part of Bath being hauled to Kilbourne and shipped over this road. Thus it will be seen that Bath Township, with the benefit of two railroads and river
transportation, is well supplied with shipping facilities. Mason County adopted township organization in 1861, when some changes- were made in the boundaries of the original townships, or election precincts.
Bath formerly included in its boundary one half of the present town of Kilbourne, as noticed in the history of that town. Under the new order of things J. H. Allen was the first Supervisor of Bath Township, while J. H. Dierker represents it at present in the honorable County Board. In politics, Bath Township has always been Democratic, and, since the organization of the Republican party, it has been more strongly Democratic than ever. During the late war, it was loyal to the core, and furnished troops in excess of all calls. No draft occurred in the town during the entire struggle,
and it could have stood another call without having been subjected to one pretty good evidence in support of Mr. Lincoln’s assertion, that he could never put down the rebellion without the assistance of the War Democrats.
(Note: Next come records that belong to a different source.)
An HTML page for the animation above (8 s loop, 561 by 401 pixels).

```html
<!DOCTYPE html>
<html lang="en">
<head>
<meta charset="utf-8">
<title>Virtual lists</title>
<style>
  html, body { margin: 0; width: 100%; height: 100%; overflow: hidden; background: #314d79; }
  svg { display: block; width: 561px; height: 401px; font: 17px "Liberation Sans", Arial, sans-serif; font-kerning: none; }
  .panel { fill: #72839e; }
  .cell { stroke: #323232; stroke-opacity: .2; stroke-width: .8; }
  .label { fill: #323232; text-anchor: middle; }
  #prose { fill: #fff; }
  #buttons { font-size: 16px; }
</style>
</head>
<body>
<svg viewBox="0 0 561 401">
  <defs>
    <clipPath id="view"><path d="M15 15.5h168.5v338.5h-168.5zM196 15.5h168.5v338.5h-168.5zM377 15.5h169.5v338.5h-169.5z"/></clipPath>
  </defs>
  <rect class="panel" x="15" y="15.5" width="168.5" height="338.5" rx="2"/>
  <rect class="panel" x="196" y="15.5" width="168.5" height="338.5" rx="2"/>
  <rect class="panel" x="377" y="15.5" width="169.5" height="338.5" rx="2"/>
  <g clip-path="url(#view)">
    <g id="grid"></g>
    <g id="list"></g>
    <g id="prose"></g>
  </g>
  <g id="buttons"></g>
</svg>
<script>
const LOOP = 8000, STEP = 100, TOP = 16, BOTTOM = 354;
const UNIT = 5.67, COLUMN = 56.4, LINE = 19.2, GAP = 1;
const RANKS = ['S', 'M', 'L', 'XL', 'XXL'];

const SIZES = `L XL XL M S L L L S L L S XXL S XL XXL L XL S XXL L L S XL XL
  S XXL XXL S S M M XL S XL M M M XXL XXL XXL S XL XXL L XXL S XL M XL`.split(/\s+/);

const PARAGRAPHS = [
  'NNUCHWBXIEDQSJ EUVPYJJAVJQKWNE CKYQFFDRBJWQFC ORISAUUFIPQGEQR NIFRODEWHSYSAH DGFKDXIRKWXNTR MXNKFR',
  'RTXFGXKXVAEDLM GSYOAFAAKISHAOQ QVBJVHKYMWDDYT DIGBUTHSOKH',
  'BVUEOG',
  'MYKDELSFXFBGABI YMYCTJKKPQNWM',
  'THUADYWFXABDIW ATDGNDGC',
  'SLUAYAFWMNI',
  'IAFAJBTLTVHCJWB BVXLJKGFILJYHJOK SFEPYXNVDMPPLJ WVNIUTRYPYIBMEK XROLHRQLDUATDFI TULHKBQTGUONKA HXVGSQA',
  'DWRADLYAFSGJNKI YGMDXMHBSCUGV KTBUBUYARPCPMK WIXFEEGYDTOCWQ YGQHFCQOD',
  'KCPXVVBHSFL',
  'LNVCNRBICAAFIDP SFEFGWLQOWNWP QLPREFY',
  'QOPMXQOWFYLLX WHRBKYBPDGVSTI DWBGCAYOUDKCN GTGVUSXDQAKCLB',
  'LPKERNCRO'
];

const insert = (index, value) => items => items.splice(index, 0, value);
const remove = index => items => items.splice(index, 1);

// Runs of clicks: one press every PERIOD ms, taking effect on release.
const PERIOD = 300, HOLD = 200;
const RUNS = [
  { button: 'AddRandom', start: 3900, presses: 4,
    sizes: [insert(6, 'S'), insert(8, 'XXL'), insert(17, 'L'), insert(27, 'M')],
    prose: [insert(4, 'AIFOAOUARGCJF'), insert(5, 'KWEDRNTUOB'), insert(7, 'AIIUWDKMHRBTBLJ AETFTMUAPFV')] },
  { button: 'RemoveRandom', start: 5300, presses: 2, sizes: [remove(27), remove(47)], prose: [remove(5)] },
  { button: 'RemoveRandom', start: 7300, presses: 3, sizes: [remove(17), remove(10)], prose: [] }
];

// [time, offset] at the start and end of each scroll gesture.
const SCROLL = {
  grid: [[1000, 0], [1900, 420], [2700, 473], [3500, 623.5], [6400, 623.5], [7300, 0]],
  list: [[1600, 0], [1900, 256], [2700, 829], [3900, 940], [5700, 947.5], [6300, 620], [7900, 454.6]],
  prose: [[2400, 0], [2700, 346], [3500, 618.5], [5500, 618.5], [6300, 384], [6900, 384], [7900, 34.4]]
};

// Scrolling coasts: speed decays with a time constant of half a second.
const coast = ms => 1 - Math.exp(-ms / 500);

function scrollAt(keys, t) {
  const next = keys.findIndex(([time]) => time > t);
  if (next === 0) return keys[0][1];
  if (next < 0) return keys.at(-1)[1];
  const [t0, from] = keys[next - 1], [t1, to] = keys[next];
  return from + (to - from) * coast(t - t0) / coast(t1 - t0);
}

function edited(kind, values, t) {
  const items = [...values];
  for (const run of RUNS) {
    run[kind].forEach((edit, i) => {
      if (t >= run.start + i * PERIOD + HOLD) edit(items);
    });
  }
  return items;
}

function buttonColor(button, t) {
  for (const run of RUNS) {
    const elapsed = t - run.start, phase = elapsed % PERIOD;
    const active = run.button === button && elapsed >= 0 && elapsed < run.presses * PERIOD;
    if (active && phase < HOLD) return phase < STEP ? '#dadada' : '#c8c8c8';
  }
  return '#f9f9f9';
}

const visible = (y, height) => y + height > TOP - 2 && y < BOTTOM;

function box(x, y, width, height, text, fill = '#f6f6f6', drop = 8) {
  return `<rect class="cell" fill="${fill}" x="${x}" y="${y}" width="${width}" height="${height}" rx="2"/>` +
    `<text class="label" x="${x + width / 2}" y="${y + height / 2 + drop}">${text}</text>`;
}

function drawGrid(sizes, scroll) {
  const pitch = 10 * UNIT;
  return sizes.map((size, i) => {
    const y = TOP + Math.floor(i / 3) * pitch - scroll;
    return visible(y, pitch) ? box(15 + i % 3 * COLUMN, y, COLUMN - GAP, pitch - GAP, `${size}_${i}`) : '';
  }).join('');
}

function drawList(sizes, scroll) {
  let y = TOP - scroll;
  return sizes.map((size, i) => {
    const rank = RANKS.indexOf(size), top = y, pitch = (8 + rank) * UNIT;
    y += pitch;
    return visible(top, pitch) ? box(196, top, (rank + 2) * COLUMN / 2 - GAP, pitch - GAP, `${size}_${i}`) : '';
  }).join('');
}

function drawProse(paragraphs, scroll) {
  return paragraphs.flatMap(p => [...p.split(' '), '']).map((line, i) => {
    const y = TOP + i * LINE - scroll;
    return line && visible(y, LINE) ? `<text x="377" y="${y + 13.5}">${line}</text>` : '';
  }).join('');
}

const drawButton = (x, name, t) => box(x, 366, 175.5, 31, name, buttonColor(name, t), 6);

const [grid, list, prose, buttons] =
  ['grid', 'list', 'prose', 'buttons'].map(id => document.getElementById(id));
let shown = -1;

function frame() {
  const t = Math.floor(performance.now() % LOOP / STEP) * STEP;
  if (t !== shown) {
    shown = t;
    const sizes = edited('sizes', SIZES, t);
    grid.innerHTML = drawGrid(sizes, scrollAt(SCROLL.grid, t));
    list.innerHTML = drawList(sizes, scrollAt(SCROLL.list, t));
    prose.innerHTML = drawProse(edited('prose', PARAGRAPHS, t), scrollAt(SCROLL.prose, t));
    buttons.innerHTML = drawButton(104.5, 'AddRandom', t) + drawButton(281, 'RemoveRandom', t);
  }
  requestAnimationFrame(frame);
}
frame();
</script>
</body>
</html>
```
Bath turned out a number of shoulder-straps, as well as her full quotaof muskets. Among the former, we may mention the gallant Ruggles, noticed in the list of early settlers in another page. He went into the war as Lieutenant and Quartermaster of the First Illinois Cavalry, but was soon promoted to- Major of the Third Cavalry, and, at the battle of Pea Ridge, to Lieutenant
Colonel. At the close of the war, he was breveted Brigadier General for meritorious services. Charles “W. Houghton, Captain in the Eighty-fifth Regiment of infantry ; T. F. Patterson, Captain in same regiment ; Charles H. Chatfield entered as a private, was wounded, came home and veteranized, and was elected Captain in same regiment, and was killed at Chickamauga ; Samuel Young was Lieutenant in same regiment ; C. H. Raymond, First Lieutenant in same ; George O. Craddock, entered as private, and was promoted to a Lieutenancy in same regiment before close of war ; A. J. Bruner (killed in Missouri), J. H. Mitchell and A. T. Davis were Lieutenants in the Seventeenth Infantry; J. H. Schulte, Captain, and W. W. Nelson, Lieutenant, in the One
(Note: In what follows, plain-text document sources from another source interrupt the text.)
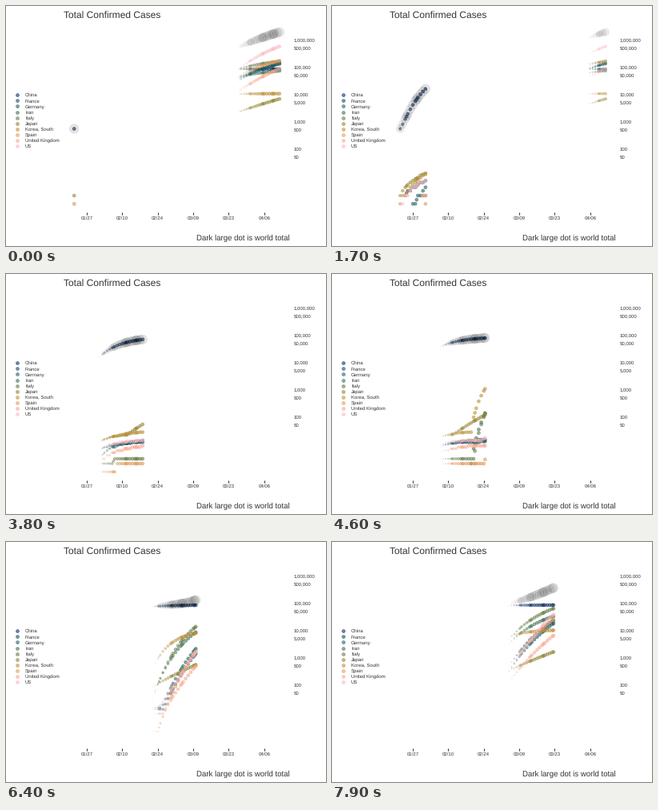
A matplotlib script for the animation above (8000 ms loop, 400 px wide and 300 px high).

```python
import numpy as np
import matplotlib.pyplot as plt
from matplotlib.animation import FuncAnimation
from matplotlib.colors import LinearSegmentedColormap

W, H, DPI = 400, 300, 100
PT = 72 / DPI              # points per pixel
STEPS, LAST_DAY = 100, 81  # full timeline: day 0 is 01/22
HOLD, FRAMES = 5, 80
WAKE = 21.5                # trail length in steps
INK = "#333333"

plt.rcParams["font.family"] = "Liberation Sans"
plt.rcParams["text.hinting"] = "none"

palette = LinearSegmentedColormap.from_list("dusk", [
    "#011959", "#103f60", "#1c5a62", "#3c6d56", "#687b3e",
    "#9d892b", "#d29343", "#f8a17b", "#fdb7bc", "#faccfa"])

days = np.arange(LAST_DAY + 1)
# Each day falls on a whole step; steps in between are tweened
day_steps = np.round(days * (STEPS - 1) / LAST_DAY)


def per_step(values):
    return np.interp(np.arange(STEPS), day_steps, values)


def day_x(day):
    return 85.2 + 3.168 * day


def count_y(log_count):
    return 247.3 - 34.25 * log_count


def saturate(age, rate):
    return 1 - np.exp(-rate * np.maximum(age, 0))


def cases(start, first, plateau, outbreak, final, rate, bend=1.0):
    """Daily counts: a few imported cases level off, then an outbreak slows down."""
    imported = np.log10(first) + np.log10(plateau / first) * saturate(days - start, 0.13)
    spread = saturate(days - outbreak, rate) / saturate(LAST_DAY - outbreak, rate)
    logs = imported + np.log10(final / plateau) * spread ** bend
    return np.where(days >= start, np.round(10 ** logs), np.nan)


countries = {
    "China": cases(0, 548, 548, 0, 83100, 0.125, 1.2),
    "France": cases(2, 2, 13, 35, 133700, 0.045),
    "Germany": cases(5, 1, 16, 34.5, 127900, 0.05),
    "Iran": cases(28, 2, 2, 28, 71700, 0.062, 0.75),
    "Italy": cases(9, 2, 3, 29, 156400, 0.06, 0.75),
    "Japan": cases(0, 2, 27, 21, 6750, 0.013),
    "Korea, South": cases(0, 1, 31, 28, 10500, 0.135, 0.75),
    "Spain": cases(10, 1, 2, 33, 166800, 0.053),
    "United Kingdom": cases(9, 2, 10, 35, 85200, 0.03),
    "US": cases(0, 1, 15, 32, 555300, 0.05, 1.6),
}
colors = palette(np.linspace(0.06, 0.9, len(countries)))[:, :3]

# The rest of the world adds up to a third more towards the end
rest = 0.32 * np.clip((days - 45) / 36, 0, 1) ** 0.7
world = np.nansum(list(countries.values()), axis=0) * (1 + rest)

# Each layer: height at every step, colour, opacity, point size
DOT, HALO = (0.58, 1.5), (0.1, 5)
xs = day_x(per_step(days))
layers = [(count_y(per_step(np.log10(n))), rgb, *DOT)
          for n, rgb in zip(countries.values(), colors)]
layers.append((count_y(per_step(np.log10(world))), np.zeros(3), *HALO))


def marker_area(size):
    radius = 0.375 * (2.845 * size + 0.945)
    return (2 * radius * PT) ** 2


fig = plt.figure(figsize=(W / DPI, H / DPI), dpi=DPI, facecolor="white")
ax = fig.add_axes([0, 0, 1, 1])
ax.set_xlim(0, W)
ax.set_ylim(H, 0)
ax.axis("off")


def label(x, y, text, px=6, ha="left"):
    ax.text(x, y, text, fontsize=px * PT, color=INK, ha=ha, va="baseline")


label(72, 15, "Total Confirmed Cases", 12)
label(354.5, 293, "Dark large dot is world total", 9.6, "right")

for power in range(2, 7):
    for n in (10 ** power // 2, 10 ** power):
        label(359.3, count_y(np.log10(n)) + 2.1, f"{n:,}")

for i, date in enumerate(["01/27", "02/10", "02/24", "03/09", "03/23", "04/06"]):
    x = day_x(5 + 14 * i)
    ax.plot([x, x], [258, 260.6], color=INK, lw=1.1 * PT, solid_capstyle="butt")
    label(x, 267.2, date, ha="center")

for i, (name, rgb) in enumerate(zip(countries, colors)):
    y = 111.2 + 7.1 * i
    ax.scatter([14.2], [y], s=marker_area(DOT[1]), color=[(*rgb, DOT[0])],
               linewidths=0.7 * PT)
    label(24, y + 2.2, name)

dots = ax.scatter([], [], linewidths=0.7 * PT)


def draw(frame):
    now = max(0, frame - HOLD)
    ages = np.arange(int(WAKE), -1, -1)
    steps = (now - ages) % STEPS
    fade = 1 - (ages / WAKE) ** 3

    points, areas, rgba = [], [], []
    for heights, rgb, alpha, size in layers:
        y = heights[steps]
        seen = ~np.isnan(y)
        f = fade[seen]
        points.append(np.column_stack([xs[steps][seen], y[seen]]))
        areas.append(marker_area(size * f))
        rgba.append(np.column_stack([np.tile(rgb, (len(f), 1)), alpha * f]))

    dots.set_offsets(np.vstack(points))
    dots.set_sizes(np.concatenate(areas), DPI)
    dots.set_facecolors(np.vstack(rgba))
    dots.set_edgecolors(np.vstack(rgba))
    return [dots]


anim = FuncAnimation(fig, draw, frames=FRAMES, interval=100, repeat=True,
                     repeat_delay=0, init_func=lambda: draw(0))
plt.show()
```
Hundred and Eighth Infantry ; W. H. Rochester, Lieutenant in Twenty-seventh Infantry ; J. W. Chatfield, Second Lieutenant in same regiment ; A. H. Frazer, Second Lieutenant, First Lieutenant and then Captain in the Fifty-first Infantry ; Robert Huston, Lieutenant in same regiment ; Charles Reichman, Second Lieutenant in Twenty-eighth Infantry ; F. S. Cogshall and W. W. Turner, Lieutenants in Eighty-fifth Infantry ; Frank A. Mosely and John B. Brush, Lieutenants in One Hundred and Thirty-ninth Regiment (one hundred days). The rank and file, too numerous to be mentioned in this limited space, were of the sturdy ” sons of the soil,” who bore themselves bravely in the front, of the fray. To those who laid down their lives upon Southern battle-fields,
Requiescant in Pace.
THANKS to those that have been reading these but this project WILL BE SUSPENDED due to low readership. There will be the final segment (part 3) of Bath Township tomorrow then we pause. (Yesterday I had 8 readers)